Someday, we'll go back. After Sasuke kills his brother.
It's unlikely, she knows that, but Sakura likes to fantasize about it anyway. Returning to Konoha, being reunited with her family and friends. Eating at Ichiraku with Naruto too many times a week. Shopping with Ino. Hugging her mother and father.
The next day, Kabuto gives Sasuke and Sakura each a bottle of pills and tells them to take one.
"What is this?" she asks.
"Something to help you become a better ninja faster," Kabuto says. "Take it every day and your strength and stamina should improve."
Sakura doesn't have any interest in enhancing her natural aptitude by taking medicine, but she can tell this isn't a request. So she swallows her pill with a glass of water, today and the next day and every day after that.
Within a week, Sakura is stronger, faster, and more resilient than she's ever been in her life. It's a good feeling, but not good enough to help her forget that she's altering the chemistry of her body with drugs.
Orochimaru starts giving Sasuke and Sakura missions. Simple enough tasks: steal secret scrolls from a shrine, spy on an enemy, spy on an ally.
Sakura kills her first man without even meaning to. She's sloppy and careless on the way back from her latest mission, and she gets ambushed by two Konoha shinobi. She uses every trick she's learned in the past year to keep them at bay. Sakura knocks one ninja unconscious with a kick to the face and slashes at the other's stomach with her chakra scalpel. Her cut lands perfectly and precisely, and a moment later blood is everywhere, and the young man is holding his guts in his hands.

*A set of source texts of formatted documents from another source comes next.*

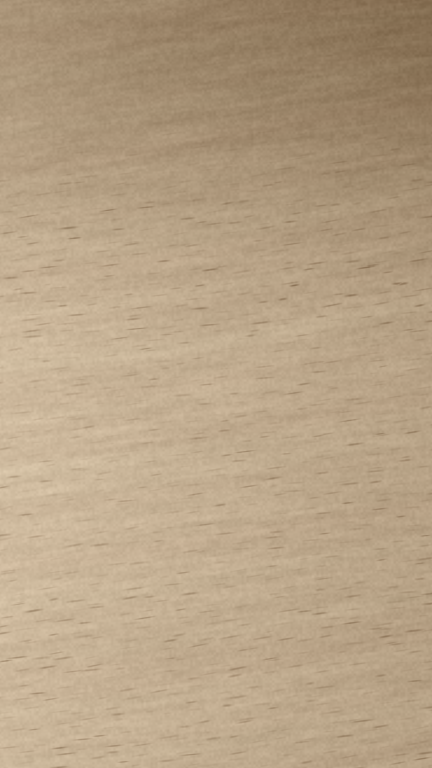
Give the GLSL for this texture, as a Shadertoy shader.

```glsl
#define GRAIN_TILT 0.13
#define FLECK_CELL vec2(0.078, 0.0205)
#define FLECK_LENGTH 0.034
#define FLECK_WIDTH 0.0042
#define FLECK_DEPTH 0.155
#define BAND_DEPTH 0.007
#define STREAK_DEPTH 0.036
#define MOTTLE_DEPTH 0.034
#define LIT_WOOD vec3(0.798, 0.718, 0.608)
#define SHADED_WOOD vec3(0.535, 0.445, 0.335)

float hash(vec2 p) {
    vec3 q = fract(vec3(p.xyx) * 0.1031);
    q += dot(q, q.yzx + 33.33);
    return fract((q.x + q.y) * q.z);
}

float valueNoise(vec2 p) {
    vec2 i = floor(p), f = fract(p);
    f = f * f * (3.0 - 2.0 * f);
    float low = mix(hash(i), hash(i + vec2(1, 0)), f.x);
    float high = mix(hash(i + vec2(0, 1)), hash(i + vec2(1, 1)), f.x);
    return mix(low, high, f.y);
}

// Soft tapered pores, one per staggered cell
float flecks(vec2 p) {
    float ink = 0.0;
    float row = floor(p.y / FLECK_CELL.y);
    for (int j = -1; j <= 1; j++) {
        float r = row + float(j);
        float stagger = hash(vec2(r + 100.0, 7.0)) * FLECK_CELL.x;
        float column = floor((p.x + stagger) / FLECK_CELL.x);
        for (int i = -1; i <= 1; i++) {
            vec2 cell = vec2(column + float(i), r);
            vec2 id = cell + 100.0;
            vec2 jitter = vec2(hash(id + 3.1), hash(id + 17.7));
            vec2 d = p - (cell + jitter) * FLECK_CELL + vec2(stagger, 0);
            d.y -= d.x * 0.10 * (hash(id + 41.3) - 0.5);
            float reach = FLECK_LENGTH * mix(0.42, 1.0, hash(id + 29.9));
            float taper = 1.0 - smoothstep(0.15, 1.0, abs(d.x) / reach);
            float width = FLECK_WIDTH * mix(0.7, 1.1, hash(id + 53.0));
            float body = 1.0 - smoothstep(0.0, 1.0, abs(d.y) / width);
            float strength = hash(id + 71.0);
            ink = max(ink, taper * body * mix(0.2, 1.0, strength * strength));
        }
    }
    return ink;
}

// Broad light falling from the lower left to the upper right
float lighting(vec2 uv) {
    float top = smoothstep(0.9, 1.8, uv.y);
    float corner = uv.x * smoothstep(1.15, 1.78, uv.y);
    vec2 toGlow = uv - vec2(0.0, 0.75);
    float glow = exp(-dot(toGlow, toGlow) * 3.0);
    return 0.98 - 0.31 * uv.x - 0.49 * top - 0.27 * corner + 0.08 * glow;
}

void mainImage(out vec4 fragColor, in vec2 fragCoord) {
    vec2 uv = fragCoord / iResolution.x;
    float c = cos(GRAIN_TILT), s = sin(GRAIN_TILT);
    vec2 grain = vec2(c * uv.x + s * uv.y, c * uv.y - s * uv.x);
    grain.y += 0.005 * sin(grain.x * 4.0 + grain.y * 5.0);

    vec3 color = mix(SHADED_WOOD, LIT_WOOD, lighting(uv));

    // Growth bands, alternating pale and warm
    float band = 0.7 * sin(grain.y * 21.0 + 1.2 * sin(grain.x * 2.0))
               + 0.7 * sin(grain.y * 47.0 + 1.7 + sin(grain.x * 3.0))
               + 0.6 * sin(grain.y * 103.0 + 0.6 + 1.4 * sin(grain.x * 4.0));
    color += BAND_DEPTH * band * vec3(0.7, 1.0, 0.9);

    // Fine streaks along the grain
    float streak = valueNoise(grain * vec2(5.0, 65.0) + 20.0)
                 + 0.8 * valueNoise(grain * vec2(18.0, 150.0) + 60.0) - 0.9;
    color += STREAK_DEPTH * streak;

    // Pores fade out toward the dim upper end
    float clusters = mix(0.55, 1.15, valueNoise(grain * vec2(2.5, 9.0) + 40.0));
    float fade = mix(1.0, 0.12, smoothstep(1.2, 1.55, uv.y));
    float ink = flecks(grain) * clusters * fade;
    color -= FLECK_DEPTH * ink * vec3(0.93, 1.0, 1.0);

    // Soft surface mottle
    float mottle = 0.8 * valueNoise(uv * 95.0 + 10.0)
                 + 1.1 * valueNoise(uv * 185.0 + 80.0) - 0.95;
    color += MOTTLE_DEPTH * mottle;

    fragColor = vec4(clamp(color, 0.0, 1.0), 1.0);
}
```
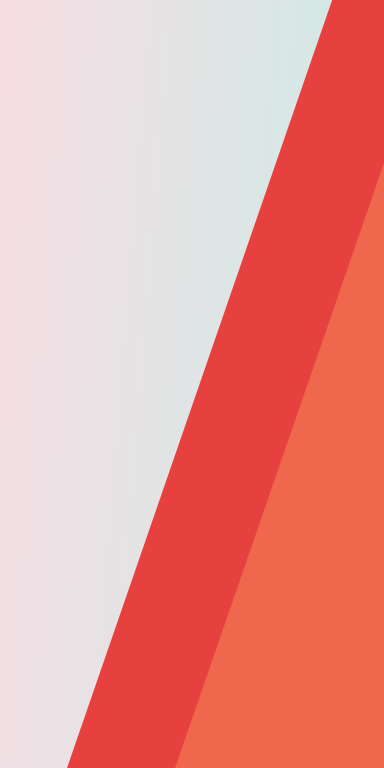
Write a WebGL 2 fragment shader that draws this background.

```glsl
#version 300 es
precision highp float;
// Pale pink-to-mint gradient cut by a slanted red band and an orange corner.

#define BAND_LEFT 0.1745    // band's left edge at the bottom, in canvas widths
#define BAND_WIDTH 0.2815   // horizontal width of the band
#define BAND_LEAN 0.6905    // shift to the right from bottom to top
#define GRADIENT_TILT 0.16  // how far the gradient advances from top to bottom
#define GRADIENT_SPAN 0.86  // length of the gradient

uniform vec2 u_resolution;
out vec4 fragColor;

const vec3 PINK = vec3(0.965, 0.867, 0.890);
const vec3 MINT = vec3(0.835, 0.910, 0.900);
const vec3 RED = vec3(0.906, 0.255, 0.247);
const vec3 ORANGE = vec3(0.937, 0.404, 0.302);

// Antialiased coverage of the region where d is positive
float coverage(float d) {
    return clamp(d / length(vec2(dFdx(d), dFdy(d))) + 0.5, 0.0, 1.0);
}

void main() {
    vec2 uv = gl_FragCoord.xy / u_resolution;

    // Soft backdrop, running mostly left to right
    float t = (uv.x + GRADIENT_TILT * (1.0 - uv.y)) / GRADIENT_SPAN;
    vec3 color = mix(PINK, MINT, clamp(t, 0.0, 1.0));

    // Parallel slanted edges
    float across = uv.x - BAND_LEFT - BAND_LEAN * uv.y;
    color = mix(color, RED, coverage(across));
    color = mix(color, ORANGE, coverage(across - BAND_WIDTH));

    fragColor = vec4(color, 1.0);
}
```
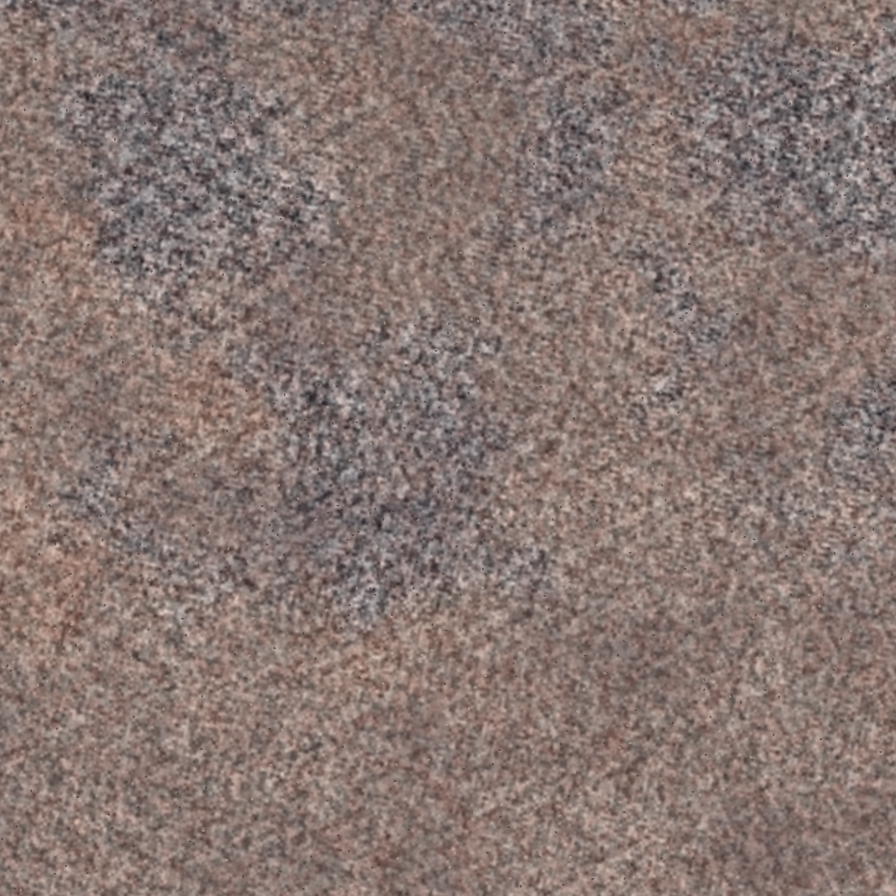
Give the GLSL for this texture, as a Shadertoy shader.

```glsl
// Weathered brown stone: fine, sharp grain over soft mottling.
// Layered value noise makes warm, cool and pale patches; two grain
// scales and sparse specks, stronger in the cool patches, lie on top.

float hash(vec2 p) {
    return fract(sin(dot(p, vec2(127.1, 311.7))) * 43758.5453);
}

float valueNoise(vec2 p) {
    vec2 cell = floor(p);
    vec2 f = fract(p);
    f = f * f * (3.0 - 2.0 * f);
    float low = mix(hash(cell), hash(cell + vec2(1.0, 0.0)), f.x);
    float high = mix(hash(cell + vec2(0.0, 1.0)), hash(cell + vec2(1.0, 1.0)), f.x);
    return mix(low, high, f.y);
}

// Each octave is turned so that the lattice does not show.
mat2 turn(float angle) {
    float c = cos(angle), s = sin(angle);
    return mat2(c, s, -s, c);
}

float mottling(vec2 p) {
    float sum = 0.0, weight = 0.5;
    for (int i = 0; i < 5; i++) {
        sum += weight * valueNoise(p);
        p = turn(0.65) * p * 2.1 + 17.3;
        weight *= 0.55;
    }
    return sum / 1.06;
}

// Signed grain around zero, from coarse clumps to fine crystals.
float grain(vec2 uv) {
    float clumps = valueNoise(turn(0.4) * uv * 105.0 + 31.0) - 0.5;
    float grains = valueNoise(turn(1.1) * uv * 175.0 + 57.0) - 0.5;
    float crystals = valueNoise(turn(0.2) * uv * 270.0 + 83.0) - 0.5;
    return 0.35 * clumps + 0.75 * grains + 0.6 * crystals;
}

// Sparse small blobs, one possible in each cell.
float specks(vec2 p, float share) {
    vec2 cell = floor(p);
    float present = step(1.0 - share, hash(cell + 5.7));
    vec2 center = 0.35 + 0.3 * vec2(hash(cell + 11.3), hash(cell + 23.9));
    vec2 offset = turn(6.28 * hash(cell + 41.1)) * (fract(p) - center);
    return present * (1.0 - smoothstep(0.08, 0.34, length(offset * vec2(1.0, 1.5))));
}

void mainImage(out vec4 fragColor, in vec2 fragCoord) {
    vec2 uv = fragCoord / iResolution.y;

    // Broad patches; the cool ones gather towards the top.
    float coolField = mottling(uv * 4.2 + vec2(3.1, 8.4)) + 0.16 * (uv.y - 0.5);
    float cool = smoothstep(0.5, 0.72, coolField);
    float warm = smoothstep(0.48, 0.74, mottling(uv * 5.5 + vec2(41.7, 12.9))) * (1.0 - cool);
    float pale = mottling(uv * 8.0 + vec2(73.2, 29.6)) - 0.5;

    vec3 stone = vec3(0.545, 0.470, 0.445);
    stone = mix(stone, vec3(0.475, 0.445, 0.455), 0.85 * cool);
    stone = mix(stone, vec3(0.610, 0.490, 0.440), 0.65 * warm);
    stone += pale * vec3(0.17, 0.16, 0.13);

    // Grain in brightness, with a faint shift between rose and grey-green.
    float contrast = 0.33 + 0.14 * cool + 0.25 * pale;
    stone += grain(uv) * contrast * vec3(1.0, 0.98, 0.95);
    float tint = valueNoise(turn(0.8) * uv * 85.0 + 120.0) - 0.5;
    stone += tint * vec3(0.045, -0.015, -0.025);

    // Pale flecks and dark pits.
    float flecks = specks(turn(0.3) * uv * 120.0, 0.02);
    float pits = specks(turn(0.9) * uv * 135.0 + 60.0, 0.025 + 0.07 * cool);
    stone = mix(stone, vec3(0.76, 0.69, 0.63), 0.6 * flecks);
    stone = mix(stone, vec3(0.25, 0.21, 0.21), 0.65 * pits);

    fragColor = vec4(clamp(stone, 0.0, 1.0), 1.0);
}
```
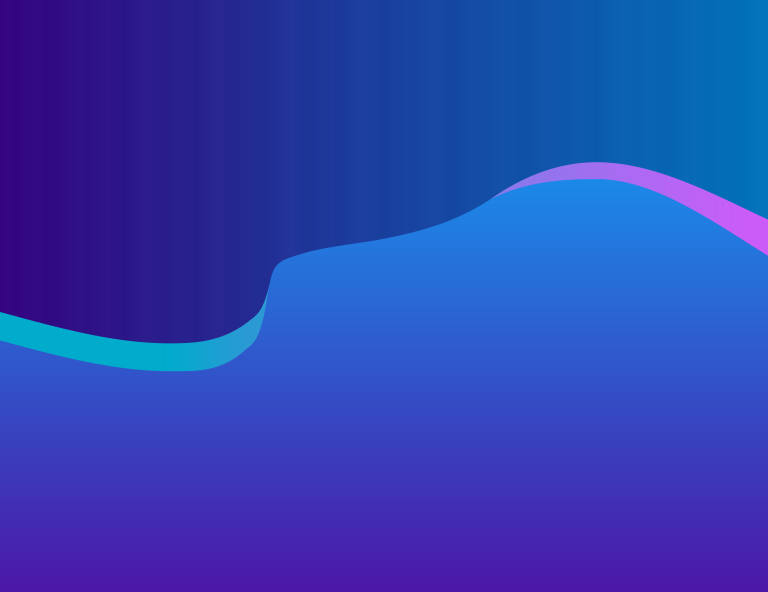
This background is drawn by a WebGL 1 fragment shader. Its source:

```glsl
precision highp float;
// A wavy hill under a violet-to-blue sky, rimmed by a teal and an orchid ribbon.
// Two outlines built from cubic spans share a middle slope; the ribbons fill
// the gaps where the outlines part. Linear gradients colour every layer.

uniform vec2 u_resolution;

// Cubic from knot a to knot b, each given as (x, height, slope).
float span(float x, vec3 a, vec3 b) {
  float width = b.x - a.x;
  float t = clamp((x - a.x) / width, 0.0, 1.0);
  float s = 1.0 - t;
  float ease = t * t * (3.0 - 2.0 * t);
  return mix(a.y, b.y, ease) + width * t * s * (a.z * s - b.z * t);
}

// Slope shared by both outlines, from the steep step to the right-hand rise.
float sharedSlope(float x) {
  vec3 step0 = vec3(0.3594, 0.550, 1.56);
  vec3 ledge = vec3(0.380, 0.566, 0.456);
  vec3 rise = vec3(0.501, 0.597, 0.26);
  if (x < step0.x) return span(x, vec3(0.3516, 0.524, 5.86), step0);
  if (x < ledge.x) return span(x, step0, ledge);
  if (x < rise.x) return span(x, ledge, rise);
  return span(x, rise, vec3(0.638, 0.663, 0.85));
}

// Upper edge of the ribbons.
float ribbonTop(float x) {
  vec3 trough = vec3(0.221, 0.420, 0.0);
  vec3 bend = vec3(0.3255, 0.459, 1.04);
  vec3 crest = vec3(0.777, 0.726, 0.0);
  if (x < trough.x) return span(x, vec3(0.0, 0.473, -0.351), trough);
  if (x < bend.x) return span(x, trough, bend);
  if (x < 0.3516) return span(x, bend, vec3(0.3516, 0.524, 5.86));
  if (x < 0.638) return sharedSlope(x);
  if (x < crest.x) return span(x, vec3(0.638, 0.663, 0.92), crest);
  return span(x, crest, vec3(1.0, 0.629, -0.612));
}

// Upper edge of the hill.
float hillTop(float x) {
  vec3 trough = vec3(0.221, 0.373, 0.0);
  vec3 bend = vec3(0.319, 0.4085, 1.17);
  vec3 wall = vec3(0.3438, 0.468, 5.86);
  vec3 crest = vec3(0.777, 0.6975, 0.0);
  if (x < trough.x) return span(x, vec3(0.0, 0.425, -0.351), trough);
  if (x < bend.x) return span(x, trough, bend);
  if (x < wall.x) return span(x, bend, wall);
  if (x < 0.3516) return span(x, wall, vec3(0.3516, 0.524, 5.86));
  if (x < 0.638) return sharedSlope(x);
  if (x < crest.x) return span(x, vec3(0.638, 0.663, 0.65), crest);
  return span(x, crest, vec3(1.0, 0.568, -0.807));
}

// Smooth coverage below an outline; rise is its height change over one pixel.
float below(float y, float height, float rise) {
  float slope = rise * u_resolution.y;
  return clamp(0.5 + (height - y) * u_resolution.y / sqrt(1.0 + slope * slope), 0.0, 1.0);
}

void main() {
  vec2 p = gl_FragCoord.xy / u_resolution;
  float e = 0.5 / u_resolution.x;

  // Sky: horizontal gradient with faint upright bands.
  vec3 sky = mix(vec3(0.21, 0.0, 0.495), vec3(0.14, 0.17, 0.575), smoothstep(-0.15, 0.42, p.x) * 1.1 - 0.1);
  sky = mix(sky, vec3(0.005, 0.45, 0.735), clamp((p.x - 0.3) / 0.7, 0.0, 1.0));
  sky += 0.004 * (sin(p.x * 71.0) + sin(p.x * 133.0 + 1.7));

  // Hill: vertical gradient from indigo to bright blue.
  vec3 hill = mix(vec3(0.295, 0.09, 0.655), vec3(0.105, 0.54, 0.91), clamp(p.y / 0.7, 0.0, 1.0));

  // Ribbons: teal on the left, orchid on the right.
  vec3 teal = mix(vec3(0.0, 0.67, 0.80), vec3(0.17, 0.60, 0.83), smoothstep(0.2, 0.34, p.x));
  vec3 orchid = mix(vec3(0.52, 0.48, 0.92), vec3(0.80, 0.36, 0.97), clamp((p.x - 0.64) / 0.34, 0.0, 1.0));
  vec3 ribbon = mix(teal, orchid, step(0.5, p.x));

  // Layers weighted by coverage, so the shared slope shows no ribbon fringe.
  float back = below(p.y, ribbonTop(p.x), ribbonTop(p.x + e) - ribbonTop(p.x - e));
  float front = below(p.y, hillTop(p.x), hillTop(p.x + e) - hillTop(p.x - e));
  front = min(front, back);
  vec3 color = sky * (1.0 - back) + ribbon * (back - front) + hill * front;
  gl_FragColor = vec4(color, 1.0);
}
```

He dies within a minute, gasping and gripping his own intestines.
That evening, Sakura takes three baths, but no matter how much she cleans herself she feels dirty. She sees her Leaf hitai-ate, shiny from its nightly polishings, and suddenly she can't stand to look at this reminder of the home she's betrayed. Sakura shoves it in a bottom drawer, out of sight. A week later, when they abandon the Kusa hideout, she leaves her hitai-ate behind, still hidden in that bottom drawer. It doesn't matter, though, because she's never going to need it again.